Bioregionalism

Organizing Bioregionally: By Daniel Christian Wahl

Organizing Bioregionally: By Daniel Christian Wahl

The Department of Bioregion is excited to share this essay on organizing bioregionally from Daniel Christian Wahl, author of Designing Regenerative Cultures and teacher of the online course Design for Sustainability.

First Dept of Bioregion Flag Making Workshop hosted in Laurentia

First Dept of Bioregion Flag Making Workshop hosted in Laurentia

The Cascadia Department of Bioregion is proud to announce the completion of our first bioregional flag design workshop held in New York City, in the Laurentia Bioregion of North America. It included with attendees from three different North American bioregions and focused on how bioregional flags differ from national flags, and the importance of symbols that represent place.

The Cascading Cascades of Cascadia - where does the name Cascadia come from?
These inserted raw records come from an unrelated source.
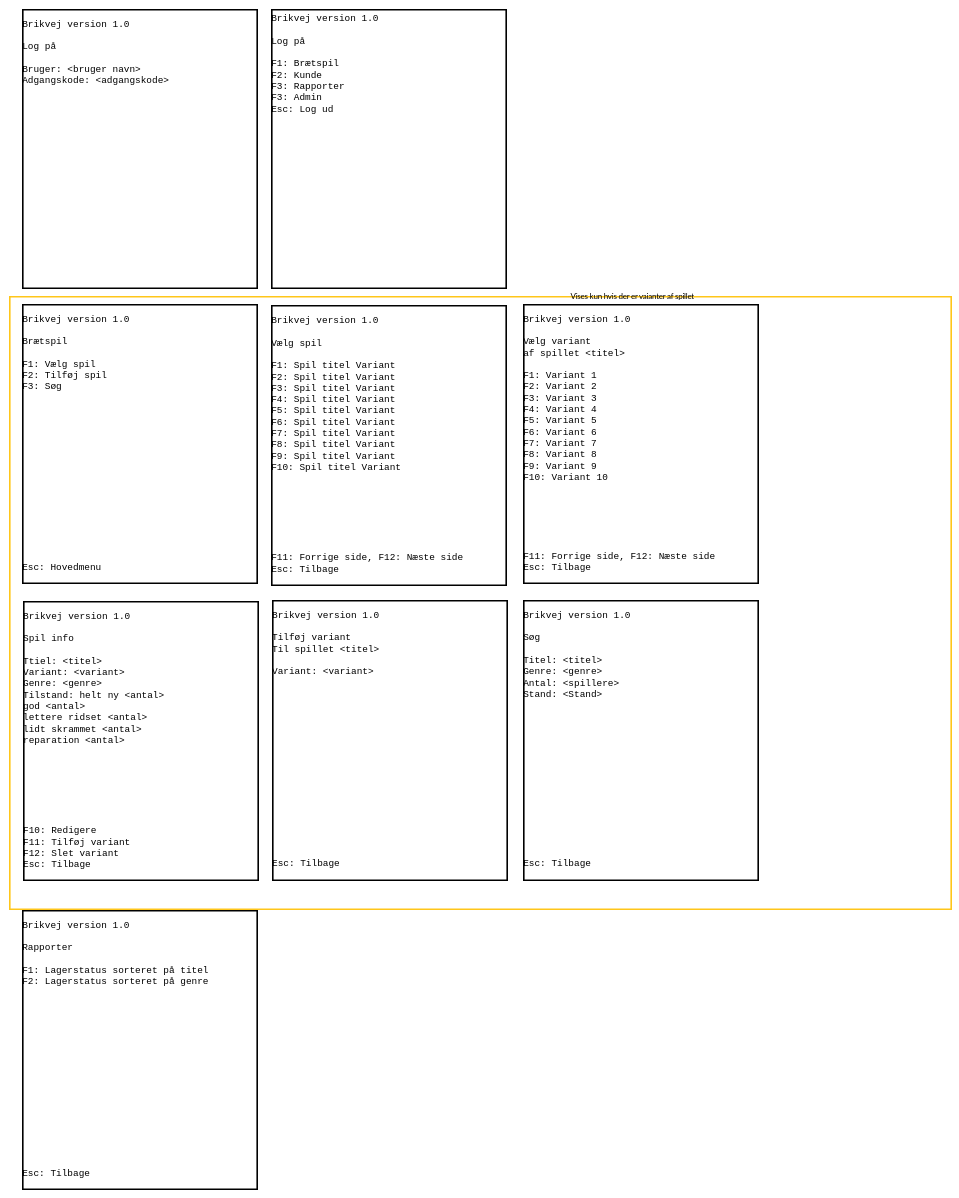
<!DOCTYPE html>
<html lang="da">
<head>
<meta charset="utf-8">
<title>Brikvej – skærmskitser</title>
<style>
:root {
  --paper: #ffffff;
  --ink: #000000;
  --group: #ffc61a;
  --line: 11.3px;
}
* { box-sizing: border-box; margin: 0; padding: 0; }
html, body { width: 959px; height: 1198px; overflow: hidden; background: var(--paper); }
body { color: var(--ink); font: 9.41px/var(--line) "Liberation Mono", monospace; }

.sheet { display: flex; flex-direction: column; padding: 9px 0 0 9px; }
.row { display: grid; grid-template-columns: 249px 252px 236px; padding-left: 13.2px; }
.row-start { height: 286.5px; }
.group {
  position: relative;
  width: 942.5px;
  height: 614.5px;
  padding-top: 8.5px;
  box-shadow: inset 0 0 0 1.6px var(--group);
}
.group .row { height: 296.2px; }
.note {
  position: absolute;
  left: 561.5px;
  top: -5px;
  font: 8px/11px Lato, sans-serif;
  letter-spacing: -0.24px;
  white-space: nowrap;
}

.screen {
  display: flex;
  flex-direction: column;
  justify-content: space-between;
  width: 236px;
  height: 280.4px;
  padding: 9.7px 0 10.8px;
  box-shadow: inset 0 0 0 1.6px var(--ink);
  white-space: nowrap;
}
.screen.tight { padding-top: 4.2px; }
.screen.low { position: relative; top: 1.4px; }
.screen.shifted { position: relative; left: 0.8px; }
.screen.lower { position: relative; left: 0.8px; top: 0.7px; }
.content { display: flex; flex-direction: column; gap: var(--line); }
h1, h2 { font: inherit; }
ul { list-style: none; }
</style>
</head>
<body>
<main class="sheet">

  <div class="row row-start">
    <article class="screen">
      <div class="content">
        <h1>Brikvej version 1.0</h1>
        <h2>Log på</h2>
        <ul>
          <li>Bruger: &lt;bruger navn&gt;</li>
          <li>Adgangskode: &lt;adgangskode&gt;</li>
        </ul>
      </div>
    </article>
    <article class="screen tight">
      <div class="content">
        <h1>Brikvej version 1.0</h1>
        <h2>Log på</h2>
        <ul>
          <li>F1: Brætspil</li>
          <li>F2: Kunde</li>
          <li>F3: Rapporter</li>
          <li>F3: Admin</li>
          <li>Esc: Log ud</li>
        </ul>
      </div>
    </article>
  </div>

  <section class="group">
    <p class="note">Vises kun hvis der er vaianter af spillet</p>

    <div class="row">
      <article class="screen">
        <div class="content">
          <h1>Brikvej version 1.0</h1>
          <h2>Brætspil</h2>
          <ul>
            <li>F1: Vælg spil</li>
            <li>F2: Tilføj spil</li>
            <li>F3: Søg</li>
          </ul>
        </div>
        <ul class="keys">
          <li>Esc: Hovedmenu</li>
        </ul>
      </article>
      <article class="screen low">
        <div class="content">
          <h1>Brikvej version 1.0</h1>
          <h2>Vælg spil</h2>
          <ul>
            <li>F1: Spil titel Variant</li>
            <li>F2: Spil titel Variant</li>
            <li>F3: Spil titel Variant</li>
            <li>F4: Spil titel Variant</li>
            <li>F5: Spil titel Variant</li>
            <li>F6: Spil titel Variant</li>
            <li>F7: Spil titel Variant</li>
            <li>F8: Spil titel Variant</li>
            <li>F9: Spil titel Variant</li>
            <li>F10: Spil titel Variant</li>
          </ul>
        </div>
        <ul class="keys">
          <li>F11: Forrige side, F12: Næste side</li>
          <li>Esc: Tilbage</li>
        </ul>
      </article>
      <article class="screen">
        <div class="content">
          <h1>Brikvej version 1.0</h1>
          <h2>Vælg variant<br>af spillet &lt;titel&gt;</h2>
          <ul>
            <li>F1: Variant 1</li>
            <li>F2: Variant 2</li>
            <li>F3: Variant 3</li>
            <li>F4: Variant 4</li>
            <li>F5: Variant 5</li>
            <li>F6: Variant 6</li>
            <li>F7: Variant 7</li>
            <li>F8: Variant 8</li>
            <li>F9: Variant 9</li>
            <li>F10: Variant 10</li>
          </ul>
        </div>
        <ul class="keys">
          <li>F11: Forrige side, F12: Næste side</li>
          <li>Esc: Tilbage</li>
        </ul>
      </article>
    </div>

    <div class="row">
      <article class="screen lower">
        <div class="content">
          <h1>Brikvej version 1.0</h1>
          <h2>Spil info</h2>
          <ul>
            <li>Ttiel: &lt;titel&gt;</li>
            <li>Variant: &lt;variant&gt;</li>
            <li>Genre: &lt;genre&gt;</li>
            <li>Tilstand: helt ny &lt;antal&gt;</li>
            <li>god &lt;antal&gt;</li>
            <li>lettere ridset &lt;antal&gt;</li>
            <li>lidt skrammet &lt;antal&gt;</li>
            <li>reparation &lt;antal&gt;</li>
          </ul>
        </div>
        <ul class="keys">
          <li>F10: Redigere</li>
          <li>F11: Tilføj variant</li>
          <li>F12: Slet variant</li>
          <li>Esc: Tilbage</li>
        </ul>
      </article>
      <article class="screen shifted">
        <div class="content">
          <h1>Brikvej version 1.0</h1>
          <h2>Tilføj variant<br>Til spillet &lt;titel&gt;</h2>
          <p>Variant: &lt;variant&gt;</p>
        </div>
        <ul class="keys">
          <li>Esc: Tilbage</li>
        </ul>
      </article>
      <article class="screen">
        <div class="content">
          <h1>Brikvej version 1.0</h1>
          <h2>Søg</h2>
          <ul>
            <li>Titel: &lt;titel&gt;</li>
            <li>Genre: &lt;genre&gt;</li>
            <li>Antal: &lt;spillere&gt;</li>
            <li>Stand: &lt;Stand&gt;</li>
          </ul>
        </div>
        <ul class="keys">
          <li>Esc: Tilbage</li>
        </ul>
      </article>
    </div>
  </section>

  <div class="row">
    <article class="screen">
      <div class="content">
        <h1>Brikvej version 1.0</h1>
        <h2>Rapporter</h2>
        <ul>
          <li>F1: Lagerstatus sorteret på titel</li>
          <li>F2: Lagerstatus sorteret på genre</li>
        </ul>
      </div>
      <ul class="keys">
        <li>Esc: Tilbage</li>
      </ul>
    </article>
  </div>

</main>
</body>
</html>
The Cascading Cascades of Cascadia - where does the name Cascadia come from?

Cascadia — the evocative name of a region, an idea, a movement — wild and free, defined by the waters flowing from the continental crest through the headwaters of the Pacific. Cascadia is a bioregion, the place we call home, an identity, movement and positive vision for the future. But where did this name actually come from?

The Practice of Bioregionalism: An Interview with Richard Evenoff

The Practice of Bioregionalism: An Interview with Richard Evenoff

The Department of Bioregion is proud to share an interview between Evan O’Neil and Richard Evanoff, a professor of envrionmental ethics at Aoyama Gakuin University in Japan, who recently wrote the book Bioregionalism and Global Ethics as part of our archive of bioregionalism articles and resources. The interview originally appeared on Carnegie Council on August 3rd 2012.

Cascadia's Human Terrain: Shifting our perspective through Bioregional Mapping

Cascadia's Human Terrain: Shifting our perspective through Bioregional Mapping

A new interactive map of conveys the population change and density of the Cascadia bioregion over the past 20 years in 3d, as a new layer of human terrain.

Why the Cascadia Movement Matters Now More Than Ever

Why the Cascadia Movement Matters Now More Than Ever

The Cascadia Department of Bioregion is excited to share a new medium article about why bioregionalism, and movements like the Cascadia movement - are more important than ever, and valuable lessons for every organizer.